“the fabulous Bayerisches Staatsorchester responds perfectly to Constantin Trinks’ ample and elegant beat, assuming every bit of contrast required by this singular score which oscillates between musical dialogue and lyrical flights, turbulent emotions, and masquerades.” [translated from French]
“Britten’s superbly designed score for a small orchestra of 13 musicians has its own eeriness adding to the atmosphere and supporting the singers. It was superbly played by Seattle Symphony musicians and conducted in his Seattle Opera debut by Constantin Trinks. It’s one of the most memorable productions the opera has done, in that every detail is equally strong, equally riveting, the story gripping.”
“Conductor Constantin Trinks does everything right at the opera festival of the Bayerische Staatsoper: he keeps the orchestral playing fluid and the chamber excerpts light and playful, allowing that waltz and melody shimmers with delight” (translated from German)
“Trinks knew exactly how to capture this sound world with rousing energy from start until end. He drew out brilliantly nuanced phrases from the orchestra, allowing the plays and singers alike to breathe with the music, earning himself a mightily loud and rapturous applause from the house.” (translated from German)

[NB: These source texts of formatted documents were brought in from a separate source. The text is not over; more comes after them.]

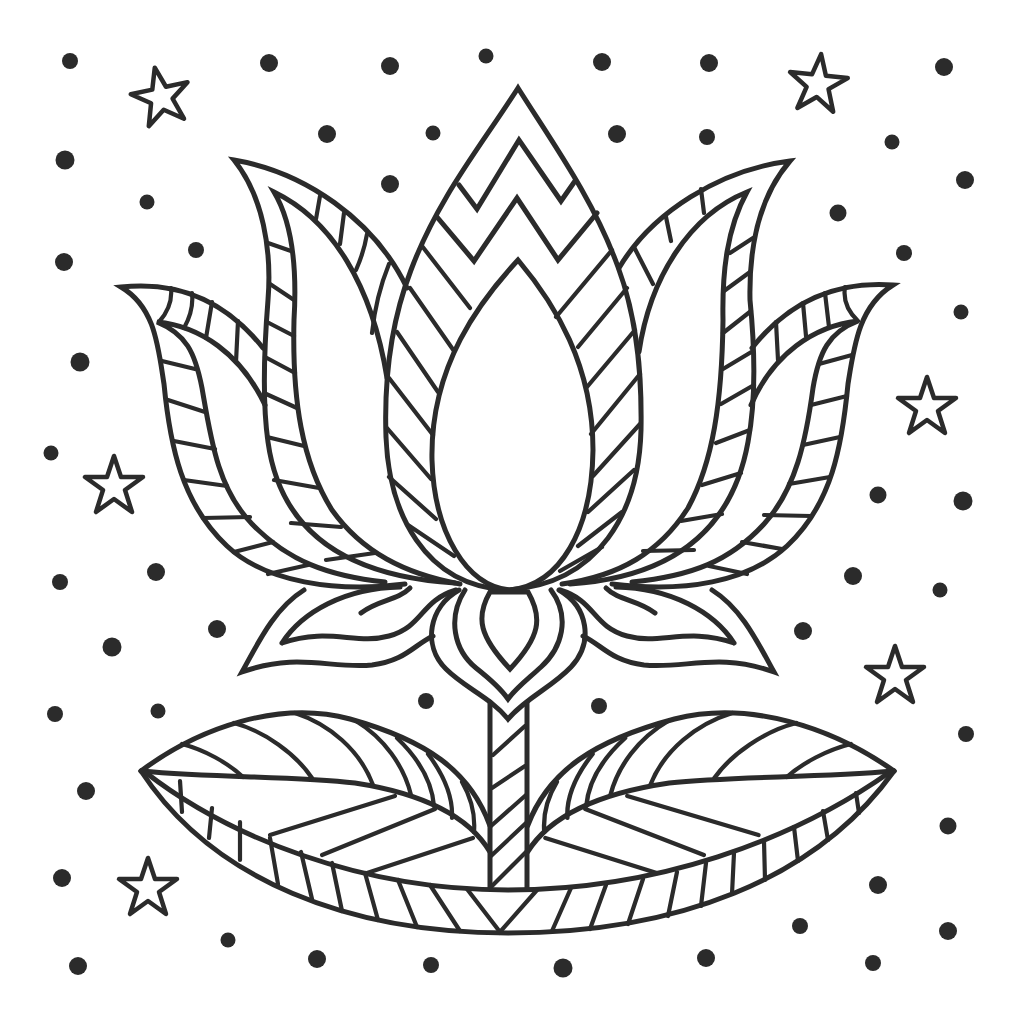
<!DOCTYPE html>
<html lang="en">
<head>
<meta charset="utf-8">
<title>Lotus colouring page</title>
<style>
:root { --ink: #2b2b2b; --paper: #ffffff; }
html, body { margin: 0; background: var(--paper); overflow: hidden; }
svg { display: block; width: 1024px; height: 1024px; }
.lines { fill: none; stroke: var(--ink); stroke-width: 5; stroke-linecap: round; stroke-linejoin: miter; }
.thin { stroke-width: 4.2; }
.dots { fill: var(--ink); }
.stars { fill: var(--paper); stroke: var(--ink); stroke-width: 4.5; stroke-linejoin: round; }
</style>
</head>
<body>
<svg viewBox="0 0 1024 1024" role="img" aria-label="Line drawing of a lotus flower with stars and dots">
<defs>
<path id="star" d="M0-30L7-9L29-9L11 4L18 26L0 13L-18 26L-11 4L-29-9L-7-9Z"/>
<g id="sepal">
<path d="M304 590C275 608 259 641 242 672C298 652 330 669 372 665C405 661 414 645 433 636"/>
<path d="M282 643C302 612 345 588 400 587M282 643C328 627 356 645 389 636C424 626 420 601 456 590"/>
<path d="M361 613C380 599 397 601 410 588"/>
</g>
<g id="leaf">
<path d="M141 771C200 727 280 700 350 719C425 740 470 770 490 826"/>
<path d="M141 771C218 778 295 776 355 783C420 793 468 815 490 852"/>
<g class="thin">
<path d="M182 744C205 750 228 763 243 777M234 723C264 731 296 754 312 778M295 713C329 724 360 750 373 785M356 721C384 738 404 766 411 795M397 738C418 758 432 782 434 806M428 754C446 778 453 800 452 818M462 782Q476 806 474 832"/>
<path d="M395 796L270 835M435 809L322 855M473 838L367 873"/>
</g>
</g>
</defs>

<rect width="1024" height="1024" fill="#fff"/>

<g id="centre-petal" class="lines">
<path d="M518 88C481 146 438 198 411 270C391 322 384 380 386 437C389 513 424 585 506 590C600 585 639 510 641 430C642 372 637 318 618 267C594 200 552 142 518 88Z"/>
<path d="M518 260C481 300 430 365 432 460C434 532 466 586 510 590C560 585 592 530 593 450C593 365 555 304 518 260Z"/>
<path d="M459 185L477 209L519 140L561 201L575 181M437 217L474 261L517 198L558 260L597 213"/>
<path class="thin" d="M422 246L470 308M410 288L454 351M397 332L438 392M389 378L433 435M387 428L431 479M389 477L436 519M408 525L454 556M612 250L556 317M627 288L578 347M635 330L587 387M640 374L591 434M640 424L593 476M634 470L588 512M622 512L578 546M602 547L560 571"/>
</g>

<g id="upper-left-petal" class="lines">
<path d="M407 288C374 219 304 172 234 160C263 196 272 250 268 300C264 350 262 400 268 442C278 514 325 575 455 583"/>
<path d="M387 378C372 285 332 220 274 192C292 222 297 270 294 320C292 400 302 462 332 510C362 552 405 574 460 584"/>
<path class="thin" d="M268 243L291 251M270 284L294 300M267 322L294 336M265 357L295 373M264 393L297 408M267 437L304 446M274 480L319 488M291 523L341 527M326 560L375 553M320 196L316 219M344 213L340 244M367 234Q364 252 356 270M389 264Q376 296 372 333"/>
</g>

<g id="upper-right-petal" class="lines">
<path d="M619 268C652 212 720 170 790 161C757 199 749 252 750 300C755 350 756 400 748 442C735 514 690 576 570 584"/>
<path d="M639 352C650 277 690 215 747 192C727 228 722 272 723 320C722 402 713 462 688 508C660 552 620 576 562 584"/>
<path class="thin" d="M753 238L730 253M750 272L724 291M751 311L723 333M753 351L723 369M754 385L721 404M750 430L716 443M741 473L702 485M722 514L681 521M694 550L643 551M701 189L704 213M666 217L671 241M634 247L653 284"/>
</g>

<g id="outer-left-petal" class="lines">
<path d="M263 348C225 300 176 281 121 287C155 307 158 346 164 384C170 446 182 504 227 546C265 582 336 593 405 584"/>
<path d="M265 405C241 354 200 326 157 322C186 334 195 352 202 388C211 440 218 489 252 524C288 561 328 576 385 582"/>
<path class="thin" d="M162 361L195 369M168 400L205 412M174 441L215 449M184 480L227 486M203 518L250 517M234 552L273 542M268 574L308 565M171 288Q173 306 159 322M192 293Q194 310 184 328M212 302L206 338M238 321L236 362"/>
</g>

<g id="outer-right-petal" class="lines">
<path d="M752 348C790 300 838 281 893 285C859 306 854 346 848 384C842 446 832 504 787 546C748 582 685 593 612 584"/>
<path d="M751 405C773 354 814 326 858 321C829 332 819 352 813 388C806 440 796 489 764 524C730 561 692 576 632 582"/>
<path class="thin" d="M852 355L819 364M847 396L811 405M840 437L803 445M830 477L789 484M811 516L764 515M782 549L742 542M747 574L709 566M845 287Q842 306 858 321M825 293L829 327M803 303L806 336M776 322L778 360"/>
</g>

<g id="sepals" class="lines">
<use href="#sepal"/>
<use href="#sepal" transform="translate(1016 0) scale(-1 1)"/>
</g>

<g id="seed-bulb" class="lines">
<path d="M459 590C429 607 422 645 446 669C465 688 490 697 508 719C527 697 551 688 571 667C594 642 588 607 559 590"/>
<path d="M465 590C447 618 454 650 476 668C490 679 501 689 508 699C516 688 528 679 541 667C562 648 571 617 551 590"/>
<path d="M490 592C475 618 480 637 510 669C540 637 543 618 528 592Z"/>
</g>

<g id="stem" class="lines">
<path d="M490 702V888M527 702V888"/>
<path class="thin" d="M525 726L493 755M525 766L492 788M526 795L491 826M526 823L491 856M526 852L491 887"/>
</g>

<g id="leaves" class="lines">
<use href="#leaf"/>
<use href="#leaf" transform="matrix(-1.05 0 0 1 1042 0)"/>
<path d="M141 771C213 881 350 933 508 933C675 933 815 881 894 771"/>
<path d="M145 772C230 838 362 890 508 890C656 890 792 841 890 772"/>
<path class="thin" d="M180 781L182 812M212 808L209 838M240 822L240 860M270 838L278 884M301 852L312 899M332 863L342 911M365 873L378 920M398 880L417 927M430 885L460 931M467 889L500 932L537 890M571 888L552 931M606 885L590 929M643 879L628 924M677 872L668 916M706 863L701 906M734 853L732 894M764 841L765 880M794 827L798 861M823 811L828 840M856 793L859 813"/>
</g>

<g id="stars" class="stars">
<use href="#star" transform="translate(161 97) rotate(-12)"/>
<use href="#star" transform="translate(818 84) rotate(6)"/>
<use href="#star" transform="translate(927 407)"/>
<use href="#star" transform="translate(114 486)"/>
<use href="#star" transform="translate(895 676)"/>
<use href="#star" transform="translate(148 888)"/>
</g>

<g id="dots" class="dots">
<circle cx="70" cy="61" r="8"/><circle cx="269" cy="63" r="9"/><circle cx="390" cy="66" r="9"/><circle cx="486" cy="56" r="7.5"/><circle cx="602" cy="62" r="9"/><circle cx="709" cy="63" r="9"/><circle cx="944" cy="67" r="9"/>
<circle cx="65" cy="160" r="9.5"/><circle cx="327" cy="134" r="9"/><circle cx="433" cy="133" r="7.5"/><circle cx="617" cy="134" r="9"/><circle cx="707" cy="137" r="8"/><circle cx="892" cy="142" r="7.5"/><circle cx="147" cy="202" r="7.5"/><circle cx="390" cy="184" r="9"/><circle cx="965" cy="180" r="9"/><circle cx="838" cy="213" r="8.5"/>
<circle cx="64" cy="262" r="9"/><circle cx="196" cy="250" r="8"/><circle cx="904" cy="253" r="8"/><circle cx="961" cy="312" r="7.5"/><circle cx="80" cy="362" r="9.5"/><circle cx="51" cy="453" r="7.5"/><circle cx="878" cy="495" r="8.5"/><circle cx="963" cy="501" r="9.5"/>
<circle cx="60" cy="582" r="8"/><circle cx="156" cy="572" r="9"/><circle cx="853" cy="576" r="9"/><circle cx="940" cy="590" r="7.5"/><circle cx="112" cy="647" r="9.5"/><circle cx="217" cy="629" r="9"/><circle cx="803" cy="631" r="9"/>
<circle cx="55" cy="714" r="8"/><circle cx="158" cy="711" r="7.5"/><circle cx="426" cy="701" r="8"/><circle cx="599" cy="706" r="8"/><circle cx="966" cy="734" r="8"/><circle cx="86" cy="791" r="9"/><circle cx="948" cy="826" r="8.5"/><circle cx="62" cy="878" r="9"/><circle cx="878" cy="885" r="9"/>
<circle cx="228" cy="940" r="7.5"/><circle cx="78" cy="966" r="9"/><circle cx="317" cy="959" r="9"/><circle cx="431" cy="965" r="8"/><circle cx="563" cy="968" r="9.5"/><circle cx="706" cy="958" r="9"/><circle cx="800" cy="926" r="8"/><circle cx="873" cy="963" r="8"/><circle cx="948" cy="931" r="9"/>
</g>
</svg>
</body>
</html>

“The sounds that emerged from the pit were seamless, as if released in a single, long, extended breath. The orchestra played splendidly. Immediacy was provided by trumpets placed in one of the side boxes and blazing brilliantly. The backstage orchestra, with those same trumpets doing double duty, provided grandeur to the pageantry, as did the luxury of an actual pipe organ. After the final notes had sounded, the woman sitting next to me turned and said, ‘Ich bin begeistert’. It is a phrase that I always have trouble translating into English from German. Somehow, delighted or thrilled does not quite capture its meaning, but I knew exactly what she meant.”
“…[the Staatstheater Kassel orchestra] gives everything it has, musically, under the excellent direction of Constantin Trinks.” (translated from German)
“Constantin Trinks’ sensitive conducting never overwhelms, a style characterised by his unique ability to evoke the most passionate emotions at even the most moderate tempi, allowing the music to naturally seep right under your skin.” (translated from German)
“Constantin Trinks is truly a master of seamless transitions. The way he arouses excitement which spurs ecstasy, without deafening your ears and without straining the singers, by carefully shaping the phrases around climatic moments – that is great art.” (translated from German)
“Constantin Trinks’ love of Wagner came across right at the beginning of the concert in the famous Prelude to Lohengrin. The high strings were so tenderly shaped at the opening, creating just the type of inward restraint to permit a real ‘opening out’ when the lower strings entered… Trinks’ performance [of Schubert’s Symphony No. 9] was the most distinguished we have seen for years… I would very much welcome visits from this maestro on a recurring basis. He seems to challenge the orchestra to do things that they might not otherwise attempt, and gets absolutely inspired results.”